To do:
Your answer should repeat every record verbatim.
•••
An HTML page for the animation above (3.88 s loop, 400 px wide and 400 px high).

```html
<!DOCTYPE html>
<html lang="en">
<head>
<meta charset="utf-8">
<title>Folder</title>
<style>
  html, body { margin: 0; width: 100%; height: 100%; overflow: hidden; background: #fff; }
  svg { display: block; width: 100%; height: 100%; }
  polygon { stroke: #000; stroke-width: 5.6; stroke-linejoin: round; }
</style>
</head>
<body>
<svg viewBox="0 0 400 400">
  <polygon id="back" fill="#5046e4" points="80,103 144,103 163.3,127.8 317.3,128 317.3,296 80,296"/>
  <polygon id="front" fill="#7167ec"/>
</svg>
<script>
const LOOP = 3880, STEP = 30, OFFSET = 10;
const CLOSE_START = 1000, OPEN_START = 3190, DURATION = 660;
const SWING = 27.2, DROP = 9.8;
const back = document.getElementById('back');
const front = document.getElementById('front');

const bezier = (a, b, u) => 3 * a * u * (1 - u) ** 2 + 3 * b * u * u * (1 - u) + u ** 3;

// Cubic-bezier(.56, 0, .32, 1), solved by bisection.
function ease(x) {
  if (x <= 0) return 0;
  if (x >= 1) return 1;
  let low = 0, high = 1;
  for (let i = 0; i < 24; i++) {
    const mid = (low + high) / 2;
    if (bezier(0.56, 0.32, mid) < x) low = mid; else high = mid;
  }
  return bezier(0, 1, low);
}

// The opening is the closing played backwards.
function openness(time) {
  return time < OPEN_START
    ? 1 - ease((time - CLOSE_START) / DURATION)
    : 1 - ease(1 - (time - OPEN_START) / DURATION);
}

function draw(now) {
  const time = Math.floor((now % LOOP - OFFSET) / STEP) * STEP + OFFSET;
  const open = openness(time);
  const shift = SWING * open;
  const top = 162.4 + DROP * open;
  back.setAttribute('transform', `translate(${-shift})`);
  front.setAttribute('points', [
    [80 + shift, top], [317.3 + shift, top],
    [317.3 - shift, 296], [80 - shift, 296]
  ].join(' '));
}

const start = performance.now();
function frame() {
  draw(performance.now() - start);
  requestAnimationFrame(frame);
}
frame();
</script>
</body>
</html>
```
•••
Exercise result:
An HTML page for the animation above (3.88 s loop, 400 px wide and 400 px high).

```html
<!DOCTYPE html>
<html lang="en">
<head>
<meta charset="utf-8">
<title>Folder</title>
<style>
  html, body { margin: 0; width: 100%; height: 100%; overflow: hidden; background: #fff; }
  svg { display: block; width: 100%; height: 100%; }
  polygon { stroke: #000; stroke-width: 5.6; stroke-linejoin: round; }
</style>
</head>
<body>
<svg viewBox="0 0 400 400">
  <polygon id="back" fill="#5046e4" points="80,103 144,103 163.3,127.8 317.3,128 317.3,296 80,296"/>
  <polygon id="front" fill="#7167ec"/>
</svg>
<script>
const LOOP = 3880, STEP = 30, OFFSET = 10;
const CLOSE_START = 1000, OPEN_START = 3190, DURATION = 660;
const SWING = 27.2, DROP = 9.8;
const back = document.getElementById('back');
const front = document.getElementById('front');

const bezier = (a, b, u) => 3 * a * u * (1 - u) ** 2 + 3 * b * u * u * (1 - u) + u ** 3;

// Cubic-bezier(.56, 0, .32, 1), solved by bisection.
function ease(x) {
  if (x <= 0) return 0;
  if (x >= 1) return 1;
  let low = 0, high = 1;
  for (let i = 0; i < 24; i++) {
    const mid = (low + high) / 2;
    if (bezier(0.56, 0.32, mid) < x) low = mid; else high = mid;
  }
  return bezier(0, 1, low);
}

// The opening is the closing played backwards.
function openness(time) {
  return time < OPEN_START
    ? 1 - ease((time - CLOSE_START) / DURATION)
    : 1 - ease(1 - (time - OPEN_START) / DURATION);
}

function draw(now) {
  const time = Math.floor((now % LOOP - OFFSET) / STEP) * STEP + OFFSET;
  const open = openness(time);
  const shift = SWING * open;
  const top = 162.4 + DROP * open;
  back.setAttribute('transform', `translate(${-shift})`);
  front.setAttribute('points', [
    [80 + shift, top], [317.3 + shift, top],
    [317.3 - shift, 296], [80 - shift, 296]
  ].join(' '));
}

const start = performance.now();
function frame() {
  draw(performance.now() - start);
  requestAnimationFrame(frame);
}
frame();
</script>
</body>
</html>
```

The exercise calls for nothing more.